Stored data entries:
++++++++
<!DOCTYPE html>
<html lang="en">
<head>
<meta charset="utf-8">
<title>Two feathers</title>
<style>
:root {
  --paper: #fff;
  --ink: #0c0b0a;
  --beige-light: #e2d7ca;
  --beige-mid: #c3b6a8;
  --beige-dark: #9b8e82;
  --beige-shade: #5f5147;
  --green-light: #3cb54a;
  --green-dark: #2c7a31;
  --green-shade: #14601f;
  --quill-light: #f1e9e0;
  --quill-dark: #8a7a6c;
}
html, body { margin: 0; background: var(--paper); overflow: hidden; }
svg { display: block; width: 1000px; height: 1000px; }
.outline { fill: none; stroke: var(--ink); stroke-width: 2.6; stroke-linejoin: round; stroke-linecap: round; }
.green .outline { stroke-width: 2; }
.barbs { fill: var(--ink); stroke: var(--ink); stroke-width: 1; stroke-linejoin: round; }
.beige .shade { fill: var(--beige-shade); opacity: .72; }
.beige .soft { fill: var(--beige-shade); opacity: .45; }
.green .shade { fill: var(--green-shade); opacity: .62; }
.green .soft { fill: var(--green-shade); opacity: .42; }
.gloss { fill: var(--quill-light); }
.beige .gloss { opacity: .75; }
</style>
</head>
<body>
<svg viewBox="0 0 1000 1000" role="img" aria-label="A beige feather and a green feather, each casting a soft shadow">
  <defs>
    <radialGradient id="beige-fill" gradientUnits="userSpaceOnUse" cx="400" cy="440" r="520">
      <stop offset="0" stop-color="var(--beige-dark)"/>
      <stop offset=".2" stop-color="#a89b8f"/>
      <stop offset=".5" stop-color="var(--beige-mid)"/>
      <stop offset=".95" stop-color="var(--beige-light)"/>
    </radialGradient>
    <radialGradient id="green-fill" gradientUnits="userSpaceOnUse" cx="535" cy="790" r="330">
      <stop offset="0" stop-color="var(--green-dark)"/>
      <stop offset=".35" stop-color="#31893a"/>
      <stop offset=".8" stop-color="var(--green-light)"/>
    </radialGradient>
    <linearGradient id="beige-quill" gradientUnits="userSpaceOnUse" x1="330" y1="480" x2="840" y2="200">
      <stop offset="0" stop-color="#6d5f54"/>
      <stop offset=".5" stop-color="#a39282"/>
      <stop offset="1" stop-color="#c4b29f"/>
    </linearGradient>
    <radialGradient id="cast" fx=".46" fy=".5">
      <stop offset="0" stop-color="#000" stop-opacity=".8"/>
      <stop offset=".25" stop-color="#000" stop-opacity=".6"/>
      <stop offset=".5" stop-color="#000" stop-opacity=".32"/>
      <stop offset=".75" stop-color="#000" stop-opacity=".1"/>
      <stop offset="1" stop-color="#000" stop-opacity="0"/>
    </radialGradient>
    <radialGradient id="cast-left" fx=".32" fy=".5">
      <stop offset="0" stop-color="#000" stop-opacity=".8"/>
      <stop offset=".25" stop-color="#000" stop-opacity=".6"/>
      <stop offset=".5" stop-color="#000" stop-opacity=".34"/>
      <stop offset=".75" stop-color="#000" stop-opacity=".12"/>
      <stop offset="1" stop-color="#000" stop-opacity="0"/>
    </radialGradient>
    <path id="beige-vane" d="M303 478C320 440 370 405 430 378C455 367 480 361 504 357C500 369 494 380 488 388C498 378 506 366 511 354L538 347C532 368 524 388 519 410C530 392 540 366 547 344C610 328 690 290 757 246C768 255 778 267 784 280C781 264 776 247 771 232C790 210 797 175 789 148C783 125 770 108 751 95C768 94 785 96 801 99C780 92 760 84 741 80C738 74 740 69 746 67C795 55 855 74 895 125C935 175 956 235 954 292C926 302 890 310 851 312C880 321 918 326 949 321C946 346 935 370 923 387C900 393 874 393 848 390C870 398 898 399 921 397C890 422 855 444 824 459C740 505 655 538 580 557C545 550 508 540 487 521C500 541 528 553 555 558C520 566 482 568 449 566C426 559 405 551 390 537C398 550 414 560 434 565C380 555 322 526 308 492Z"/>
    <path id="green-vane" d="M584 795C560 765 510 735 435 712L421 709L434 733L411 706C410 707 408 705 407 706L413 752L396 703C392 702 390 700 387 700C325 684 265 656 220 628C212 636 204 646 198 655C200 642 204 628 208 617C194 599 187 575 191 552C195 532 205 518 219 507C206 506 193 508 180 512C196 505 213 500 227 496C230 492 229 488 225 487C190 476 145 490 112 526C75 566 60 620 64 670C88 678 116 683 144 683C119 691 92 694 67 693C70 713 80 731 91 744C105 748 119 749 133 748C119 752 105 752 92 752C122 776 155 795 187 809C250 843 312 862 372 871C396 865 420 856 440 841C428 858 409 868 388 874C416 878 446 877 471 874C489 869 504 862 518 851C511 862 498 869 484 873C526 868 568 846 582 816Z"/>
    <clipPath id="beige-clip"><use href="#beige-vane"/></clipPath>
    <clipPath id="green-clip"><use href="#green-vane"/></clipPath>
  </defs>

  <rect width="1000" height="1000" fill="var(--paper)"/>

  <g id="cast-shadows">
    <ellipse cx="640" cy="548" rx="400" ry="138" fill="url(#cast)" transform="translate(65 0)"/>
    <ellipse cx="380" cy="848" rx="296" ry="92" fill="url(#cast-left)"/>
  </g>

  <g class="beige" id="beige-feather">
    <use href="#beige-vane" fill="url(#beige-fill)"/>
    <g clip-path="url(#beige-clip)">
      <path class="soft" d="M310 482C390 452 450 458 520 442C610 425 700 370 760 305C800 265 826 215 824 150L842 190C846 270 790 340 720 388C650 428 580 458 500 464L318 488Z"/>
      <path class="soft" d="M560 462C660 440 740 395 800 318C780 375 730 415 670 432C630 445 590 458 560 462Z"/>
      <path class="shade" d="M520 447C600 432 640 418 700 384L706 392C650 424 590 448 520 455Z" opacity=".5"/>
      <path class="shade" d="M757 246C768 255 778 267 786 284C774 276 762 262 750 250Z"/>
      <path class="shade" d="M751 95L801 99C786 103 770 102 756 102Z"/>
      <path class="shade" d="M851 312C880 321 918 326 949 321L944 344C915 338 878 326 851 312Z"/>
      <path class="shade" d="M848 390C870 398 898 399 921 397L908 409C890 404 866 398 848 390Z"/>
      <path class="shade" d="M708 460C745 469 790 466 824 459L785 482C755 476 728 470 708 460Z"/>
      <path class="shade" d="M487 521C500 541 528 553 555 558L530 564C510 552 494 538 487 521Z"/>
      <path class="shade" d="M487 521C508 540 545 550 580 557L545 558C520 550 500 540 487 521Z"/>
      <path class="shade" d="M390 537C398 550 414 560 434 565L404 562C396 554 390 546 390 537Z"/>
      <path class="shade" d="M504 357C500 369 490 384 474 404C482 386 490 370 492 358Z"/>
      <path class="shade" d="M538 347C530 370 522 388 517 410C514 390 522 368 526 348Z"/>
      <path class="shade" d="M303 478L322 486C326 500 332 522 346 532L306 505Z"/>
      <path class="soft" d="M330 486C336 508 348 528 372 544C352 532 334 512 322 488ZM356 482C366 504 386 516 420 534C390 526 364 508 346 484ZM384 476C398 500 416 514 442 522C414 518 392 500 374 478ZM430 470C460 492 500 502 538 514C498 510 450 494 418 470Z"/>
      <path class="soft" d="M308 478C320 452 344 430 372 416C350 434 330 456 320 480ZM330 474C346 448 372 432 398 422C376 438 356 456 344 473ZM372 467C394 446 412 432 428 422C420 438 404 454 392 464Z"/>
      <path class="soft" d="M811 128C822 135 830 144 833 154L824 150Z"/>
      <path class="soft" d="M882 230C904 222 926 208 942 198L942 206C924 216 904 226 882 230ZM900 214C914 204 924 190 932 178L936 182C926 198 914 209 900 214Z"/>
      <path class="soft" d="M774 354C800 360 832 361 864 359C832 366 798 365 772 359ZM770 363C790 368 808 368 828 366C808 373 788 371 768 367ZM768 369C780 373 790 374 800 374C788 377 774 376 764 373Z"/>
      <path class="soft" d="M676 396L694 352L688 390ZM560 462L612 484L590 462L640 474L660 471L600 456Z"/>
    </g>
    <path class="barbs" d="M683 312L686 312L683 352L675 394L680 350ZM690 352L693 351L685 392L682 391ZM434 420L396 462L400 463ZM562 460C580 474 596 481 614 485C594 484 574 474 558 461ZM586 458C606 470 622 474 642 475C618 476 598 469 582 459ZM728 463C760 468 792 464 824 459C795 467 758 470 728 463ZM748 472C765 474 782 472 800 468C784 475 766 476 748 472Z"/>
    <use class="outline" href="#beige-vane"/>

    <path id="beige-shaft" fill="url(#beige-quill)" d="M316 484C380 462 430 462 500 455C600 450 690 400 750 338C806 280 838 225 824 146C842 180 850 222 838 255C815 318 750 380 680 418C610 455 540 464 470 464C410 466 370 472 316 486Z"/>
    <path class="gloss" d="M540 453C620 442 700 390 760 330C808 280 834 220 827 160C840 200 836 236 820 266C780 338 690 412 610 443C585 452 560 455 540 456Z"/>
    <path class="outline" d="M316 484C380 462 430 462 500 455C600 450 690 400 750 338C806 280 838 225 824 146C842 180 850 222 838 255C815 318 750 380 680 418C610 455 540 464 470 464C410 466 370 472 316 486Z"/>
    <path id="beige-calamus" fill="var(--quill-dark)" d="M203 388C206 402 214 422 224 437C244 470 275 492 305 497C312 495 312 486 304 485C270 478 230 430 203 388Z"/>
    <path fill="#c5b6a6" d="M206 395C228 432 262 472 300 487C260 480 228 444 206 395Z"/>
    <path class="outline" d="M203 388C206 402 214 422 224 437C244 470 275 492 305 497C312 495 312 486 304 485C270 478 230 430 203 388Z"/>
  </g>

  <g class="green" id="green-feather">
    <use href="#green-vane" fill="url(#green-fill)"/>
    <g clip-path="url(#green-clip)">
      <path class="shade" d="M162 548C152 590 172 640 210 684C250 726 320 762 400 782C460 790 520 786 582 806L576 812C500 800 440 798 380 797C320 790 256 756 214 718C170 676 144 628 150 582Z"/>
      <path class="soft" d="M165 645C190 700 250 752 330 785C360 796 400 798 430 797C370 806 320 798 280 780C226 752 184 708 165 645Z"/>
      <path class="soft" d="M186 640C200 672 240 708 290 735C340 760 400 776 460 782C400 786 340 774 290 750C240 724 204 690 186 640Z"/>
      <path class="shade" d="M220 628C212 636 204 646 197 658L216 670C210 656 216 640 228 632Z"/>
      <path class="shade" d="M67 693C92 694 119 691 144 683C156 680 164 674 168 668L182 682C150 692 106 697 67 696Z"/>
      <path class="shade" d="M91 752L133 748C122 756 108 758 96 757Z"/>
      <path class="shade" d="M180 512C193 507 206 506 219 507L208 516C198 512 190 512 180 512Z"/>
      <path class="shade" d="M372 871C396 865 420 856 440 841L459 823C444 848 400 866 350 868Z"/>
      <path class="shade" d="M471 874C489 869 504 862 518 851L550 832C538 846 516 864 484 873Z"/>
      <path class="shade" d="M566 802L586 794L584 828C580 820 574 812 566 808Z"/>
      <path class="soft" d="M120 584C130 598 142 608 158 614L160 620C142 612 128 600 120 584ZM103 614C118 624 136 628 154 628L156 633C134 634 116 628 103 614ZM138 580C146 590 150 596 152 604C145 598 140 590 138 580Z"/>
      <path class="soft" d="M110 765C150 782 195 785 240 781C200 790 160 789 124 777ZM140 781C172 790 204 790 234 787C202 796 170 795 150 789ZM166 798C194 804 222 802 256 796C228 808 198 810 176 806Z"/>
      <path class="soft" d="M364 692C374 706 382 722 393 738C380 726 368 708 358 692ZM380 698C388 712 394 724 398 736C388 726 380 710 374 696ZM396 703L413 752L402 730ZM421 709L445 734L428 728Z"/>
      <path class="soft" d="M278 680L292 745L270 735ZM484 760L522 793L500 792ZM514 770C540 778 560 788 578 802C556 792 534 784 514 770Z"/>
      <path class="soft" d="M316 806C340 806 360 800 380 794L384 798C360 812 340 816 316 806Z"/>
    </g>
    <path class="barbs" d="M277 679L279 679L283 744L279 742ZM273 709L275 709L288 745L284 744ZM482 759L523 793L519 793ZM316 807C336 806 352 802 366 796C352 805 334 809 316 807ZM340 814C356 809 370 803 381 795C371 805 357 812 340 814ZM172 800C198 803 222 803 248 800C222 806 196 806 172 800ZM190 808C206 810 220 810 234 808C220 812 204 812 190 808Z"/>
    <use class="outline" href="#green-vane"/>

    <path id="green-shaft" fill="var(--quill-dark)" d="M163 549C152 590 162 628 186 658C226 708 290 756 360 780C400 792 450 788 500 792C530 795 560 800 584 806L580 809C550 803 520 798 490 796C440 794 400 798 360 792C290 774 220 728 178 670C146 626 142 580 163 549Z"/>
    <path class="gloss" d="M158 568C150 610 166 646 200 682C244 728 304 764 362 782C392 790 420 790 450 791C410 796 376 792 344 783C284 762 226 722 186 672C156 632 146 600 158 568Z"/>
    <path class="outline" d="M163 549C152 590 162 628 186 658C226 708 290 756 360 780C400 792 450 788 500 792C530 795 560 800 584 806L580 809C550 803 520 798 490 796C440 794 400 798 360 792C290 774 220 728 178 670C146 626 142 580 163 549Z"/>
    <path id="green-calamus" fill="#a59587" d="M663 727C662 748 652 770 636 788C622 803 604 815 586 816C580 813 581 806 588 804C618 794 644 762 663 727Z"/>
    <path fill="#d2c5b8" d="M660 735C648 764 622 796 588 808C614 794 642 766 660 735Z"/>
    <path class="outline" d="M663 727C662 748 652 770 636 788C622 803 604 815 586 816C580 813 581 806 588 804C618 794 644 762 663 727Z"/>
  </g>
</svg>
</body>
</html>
++++++++
**Problem to solve:**
Among the lines above, some may include the string "ellipse"; state how many, and nothing more.

**Solution for this task:**
2